"Marriage is a relationship between a man and a woman," the Ugandan-born archbishop told the Daily Telegraph newspaper, adding that only "dictators" tried to redefine things that were so established in tradition and history.
Prime Minister David Cameron's government is due to launch a consultation on same-sex civil marriages in March, more than six years after homosexual civil partnerships were introduced in December 2005.
But Sentamu said: "I don’t think it is the role of the state to define what marriage is. It is set in tradition and history and you can’t just [change it] overnight, no matter how powerful you are.
"We’ve seen dictators do it in different contexts and I don’t want to redefine very clear social structures that have been in existence for a long time and then overnight the state believes it could go in a particular way.
"It’s almost like somebody telling you that the Church, whose job is to worship God [will be] an arm of the armed forces. They must take arms and fight. You’re completely changing tradition."
Sentamu warned that if new legislation was introduced to allow same-sex marriage, there would be a rebellion not just from bishops in the unelected upper House of Lords, but from all parties and in the elected House of Commons.
"If you genuinely would like the registration of civil partnerships to happen in a more general way, most people will say they can see the drift. But if you begin to call those marriage, you're trying to change the English language," he said.

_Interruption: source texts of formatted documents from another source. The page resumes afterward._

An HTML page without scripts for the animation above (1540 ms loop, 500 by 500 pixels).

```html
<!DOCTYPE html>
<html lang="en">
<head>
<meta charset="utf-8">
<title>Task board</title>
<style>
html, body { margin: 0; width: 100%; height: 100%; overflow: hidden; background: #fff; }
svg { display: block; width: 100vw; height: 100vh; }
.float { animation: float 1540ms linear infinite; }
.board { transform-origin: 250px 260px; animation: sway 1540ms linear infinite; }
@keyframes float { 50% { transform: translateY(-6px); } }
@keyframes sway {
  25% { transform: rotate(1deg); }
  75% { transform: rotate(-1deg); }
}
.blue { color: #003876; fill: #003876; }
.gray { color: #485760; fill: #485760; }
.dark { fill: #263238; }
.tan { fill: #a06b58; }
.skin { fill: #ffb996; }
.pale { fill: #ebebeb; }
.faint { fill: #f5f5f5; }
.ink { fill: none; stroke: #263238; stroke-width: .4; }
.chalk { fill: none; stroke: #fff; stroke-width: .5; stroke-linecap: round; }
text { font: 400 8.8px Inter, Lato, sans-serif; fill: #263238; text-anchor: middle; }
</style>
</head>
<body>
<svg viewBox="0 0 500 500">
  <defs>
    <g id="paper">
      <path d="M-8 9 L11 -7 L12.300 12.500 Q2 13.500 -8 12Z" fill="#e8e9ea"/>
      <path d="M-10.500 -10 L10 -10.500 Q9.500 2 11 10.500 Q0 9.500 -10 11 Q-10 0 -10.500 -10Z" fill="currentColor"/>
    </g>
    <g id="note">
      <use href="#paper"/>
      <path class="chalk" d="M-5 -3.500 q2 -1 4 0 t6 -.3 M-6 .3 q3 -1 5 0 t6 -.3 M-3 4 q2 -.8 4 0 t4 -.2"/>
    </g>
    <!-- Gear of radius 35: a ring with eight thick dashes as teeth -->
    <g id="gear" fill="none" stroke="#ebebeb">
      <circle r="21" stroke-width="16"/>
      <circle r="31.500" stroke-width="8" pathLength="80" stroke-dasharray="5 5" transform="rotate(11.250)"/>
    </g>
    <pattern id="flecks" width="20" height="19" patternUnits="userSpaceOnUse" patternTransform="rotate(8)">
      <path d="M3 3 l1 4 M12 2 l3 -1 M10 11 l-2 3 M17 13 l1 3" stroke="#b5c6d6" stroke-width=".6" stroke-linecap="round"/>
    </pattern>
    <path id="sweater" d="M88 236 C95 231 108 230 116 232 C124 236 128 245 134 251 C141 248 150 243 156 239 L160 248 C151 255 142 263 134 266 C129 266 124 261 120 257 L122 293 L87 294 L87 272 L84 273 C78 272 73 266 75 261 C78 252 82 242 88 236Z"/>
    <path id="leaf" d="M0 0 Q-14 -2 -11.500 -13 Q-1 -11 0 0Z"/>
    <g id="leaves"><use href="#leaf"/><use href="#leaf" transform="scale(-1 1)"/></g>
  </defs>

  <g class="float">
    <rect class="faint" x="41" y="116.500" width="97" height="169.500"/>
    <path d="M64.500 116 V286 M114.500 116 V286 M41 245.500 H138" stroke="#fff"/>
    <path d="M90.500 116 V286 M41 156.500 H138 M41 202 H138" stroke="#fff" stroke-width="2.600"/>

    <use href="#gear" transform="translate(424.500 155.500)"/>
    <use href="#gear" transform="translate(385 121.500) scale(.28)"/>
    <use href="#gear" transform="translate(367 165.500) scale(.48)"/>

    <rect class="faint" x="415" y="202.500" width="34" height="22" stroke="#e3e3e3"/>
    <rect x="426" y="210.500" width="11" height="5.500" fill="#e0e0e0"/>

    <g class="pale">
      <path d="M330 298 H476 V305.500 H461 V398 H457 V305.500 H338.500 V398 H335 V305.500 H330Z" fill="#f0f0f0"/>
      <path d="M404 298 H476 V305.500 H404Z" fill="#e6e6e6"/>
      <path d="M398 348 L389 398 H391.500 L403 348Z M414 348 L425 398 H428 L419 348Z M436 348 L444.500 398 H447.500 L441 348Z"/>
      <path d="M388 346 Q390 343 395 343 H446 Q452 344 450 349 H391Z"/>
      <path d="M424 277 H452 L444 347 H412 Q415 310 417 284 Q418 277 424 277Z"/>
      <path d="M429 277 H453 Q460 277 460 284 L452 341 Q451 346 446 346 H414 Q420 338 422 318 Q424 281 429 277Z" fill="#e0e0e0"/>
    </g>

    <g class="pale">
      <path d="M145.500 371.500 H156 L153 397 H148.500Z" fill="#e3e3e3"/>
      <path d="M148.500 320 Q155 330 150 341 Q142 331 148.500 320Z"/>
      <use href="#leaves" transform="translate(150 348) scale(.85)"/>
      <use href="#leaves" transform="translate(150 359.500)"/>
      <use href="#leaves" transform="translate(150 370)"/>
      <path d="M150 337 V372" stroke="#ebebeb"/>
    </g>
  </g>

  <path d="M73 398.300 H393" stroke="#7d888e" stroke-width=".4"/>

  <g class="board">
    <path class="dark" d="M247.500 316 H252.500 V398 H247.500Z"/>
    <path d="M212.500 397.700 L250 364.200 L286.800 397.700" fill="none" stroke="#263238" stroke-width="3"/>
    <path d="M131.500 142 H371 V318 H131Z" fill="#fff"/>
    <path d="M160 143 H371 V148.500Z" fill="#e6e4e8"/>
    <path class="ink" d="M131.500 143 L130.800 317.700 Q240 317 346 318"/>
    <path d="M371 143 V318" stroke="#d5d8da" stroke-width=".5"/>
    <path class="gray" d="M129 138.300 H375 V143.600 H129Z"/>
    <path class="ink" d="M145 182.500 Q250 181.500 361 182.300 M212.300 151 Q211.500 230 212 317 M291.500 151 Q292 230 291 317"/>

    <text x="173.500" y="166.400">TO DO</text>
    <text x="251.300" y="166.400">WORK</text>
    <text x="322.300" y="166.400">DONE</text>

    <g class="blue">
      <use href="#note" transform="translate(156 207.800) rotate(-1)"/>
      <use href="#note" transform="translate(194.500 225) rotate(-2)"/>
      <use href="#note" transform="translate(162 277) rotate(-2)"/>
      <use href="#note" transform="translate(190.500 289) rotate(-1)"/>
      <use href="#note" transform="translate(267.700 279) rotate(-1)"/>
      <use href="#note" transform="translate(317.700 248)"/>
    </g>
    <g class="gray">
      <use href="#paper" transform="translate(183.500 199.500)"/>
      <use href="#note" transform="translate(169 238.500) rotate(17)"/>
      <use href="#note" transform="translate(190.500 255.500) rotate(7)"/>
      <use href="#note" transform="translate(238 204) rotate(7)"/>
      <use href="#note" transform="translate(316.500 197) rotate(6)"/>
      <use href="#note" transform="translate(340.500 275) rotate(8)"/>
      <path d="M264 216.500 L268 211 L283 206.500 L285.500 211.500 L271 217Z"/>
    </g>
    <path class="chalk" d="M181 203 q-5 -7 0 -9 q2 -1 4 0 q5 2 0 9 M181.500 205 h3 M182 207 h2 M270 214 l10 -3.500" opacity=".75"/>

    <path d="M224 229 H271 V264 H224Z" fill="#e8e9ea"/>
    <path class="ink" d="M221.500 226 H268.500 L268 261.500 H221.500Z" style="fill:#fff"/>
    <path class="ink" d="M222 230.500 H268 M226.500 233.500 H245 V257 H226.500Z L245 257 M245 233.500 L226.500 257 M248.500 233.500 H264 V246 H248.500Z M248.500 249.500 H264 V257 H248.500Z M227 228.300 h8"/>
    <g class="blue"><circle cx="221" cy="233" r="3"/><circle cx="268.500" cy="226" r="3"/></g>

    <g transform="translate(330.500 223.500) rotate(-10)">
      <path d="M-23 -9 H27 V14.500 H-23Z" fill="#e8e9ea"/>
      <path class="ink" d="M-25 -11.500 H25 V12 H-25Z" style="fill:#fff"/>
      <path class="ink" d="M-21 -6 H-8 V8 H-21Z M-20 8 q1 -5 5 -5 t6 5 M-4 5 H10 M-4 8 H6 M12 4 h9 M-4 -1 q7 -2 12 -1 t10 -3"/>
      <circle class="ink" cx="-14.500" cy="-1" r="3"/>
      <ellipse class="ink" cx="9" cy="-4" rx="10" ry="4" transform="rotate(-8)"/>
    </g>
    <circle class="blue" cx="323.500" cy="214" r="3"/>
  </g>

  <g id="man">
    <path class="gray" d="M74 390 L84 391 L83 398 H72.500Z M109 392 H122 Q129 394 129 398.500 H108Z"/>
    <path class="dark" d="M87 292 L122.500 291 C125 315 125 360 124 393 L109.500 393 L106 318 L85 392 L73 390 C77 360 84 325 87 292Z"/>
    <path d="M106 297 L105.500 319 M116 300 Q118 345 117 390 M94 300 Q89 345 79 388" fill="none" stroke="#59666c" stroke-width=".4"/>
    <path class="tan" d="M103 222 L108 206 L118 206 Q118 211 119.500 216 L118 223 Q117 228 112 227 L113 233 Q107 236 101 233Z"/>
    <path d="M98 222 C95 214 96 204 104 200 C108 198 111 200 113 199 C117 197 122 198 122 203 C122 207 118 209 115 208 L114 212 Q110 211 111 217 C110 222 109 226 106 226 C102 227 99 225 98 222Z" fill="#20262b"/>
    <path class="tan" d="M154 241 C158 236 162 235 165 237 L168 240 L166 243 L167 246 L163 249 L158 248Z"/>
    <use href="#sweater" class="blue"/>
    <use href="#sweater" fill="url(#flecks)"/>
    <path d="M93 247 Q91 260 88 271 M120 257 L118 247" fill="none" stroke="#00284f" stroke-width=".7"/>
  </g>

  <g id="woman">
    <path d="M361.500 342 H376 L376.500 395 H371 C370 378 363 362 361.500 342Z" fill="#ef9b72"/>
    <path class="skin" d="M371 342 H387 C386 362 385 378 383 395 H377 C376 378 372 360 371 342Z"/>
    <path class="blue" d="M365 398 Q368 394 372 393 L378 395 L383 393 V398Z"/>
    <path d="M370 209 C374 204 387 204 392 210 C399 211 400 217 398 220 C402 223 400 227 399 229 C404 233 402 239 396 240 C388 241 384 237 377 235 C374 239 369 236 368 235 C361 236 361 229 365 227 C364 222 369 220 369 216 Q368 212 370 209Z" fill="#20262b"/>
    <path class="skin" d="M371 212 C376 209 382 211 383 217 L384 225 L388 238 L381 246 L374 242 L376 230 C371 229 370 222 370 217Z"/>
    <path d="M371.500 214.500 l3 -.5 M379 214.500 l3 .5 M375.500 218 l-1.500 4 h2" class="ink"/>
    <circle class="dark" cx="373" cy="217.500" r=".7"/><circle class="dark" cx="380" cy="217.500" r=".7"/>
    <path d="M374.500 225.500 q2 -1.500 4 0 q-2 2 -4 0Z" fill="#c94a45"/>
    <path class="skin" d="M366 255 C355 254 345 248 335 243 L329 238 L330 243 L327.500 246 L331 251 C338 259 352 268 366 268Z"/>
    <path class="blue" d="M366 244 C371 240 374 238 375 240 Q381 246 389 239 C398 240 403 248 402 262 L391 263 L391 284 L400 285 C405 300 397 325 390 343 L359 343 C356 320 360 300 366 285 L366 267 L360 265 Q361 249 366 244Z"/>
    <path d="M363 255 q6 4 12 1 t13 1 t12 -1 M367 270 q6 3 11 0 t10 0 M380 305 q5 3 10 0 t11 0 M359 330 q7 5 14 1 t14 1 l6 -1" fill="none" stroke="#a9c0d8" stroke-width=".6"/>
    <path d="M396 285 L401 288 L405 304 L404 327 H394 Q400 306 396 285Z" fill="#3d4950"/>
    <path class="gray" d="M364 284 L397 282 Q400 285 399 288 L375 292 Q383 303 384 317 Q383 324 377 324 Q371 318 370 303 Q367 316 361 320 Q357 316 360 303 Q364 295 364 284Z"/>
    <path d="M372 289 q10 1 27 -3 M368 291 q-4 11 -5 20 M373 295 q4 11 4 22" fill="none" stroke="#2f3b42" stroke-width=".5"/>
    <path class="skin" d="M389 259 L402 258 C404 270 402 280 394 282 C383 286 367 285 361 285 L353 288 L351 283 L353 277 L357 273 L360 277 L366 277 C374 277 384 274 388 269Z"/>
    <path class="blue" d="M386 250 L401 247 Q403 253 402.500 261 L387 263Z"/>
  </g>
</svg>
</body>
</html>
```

"That does not mean you diminish, condemn, criticise, patronise any same-sex relationships because that is not what the debate is about."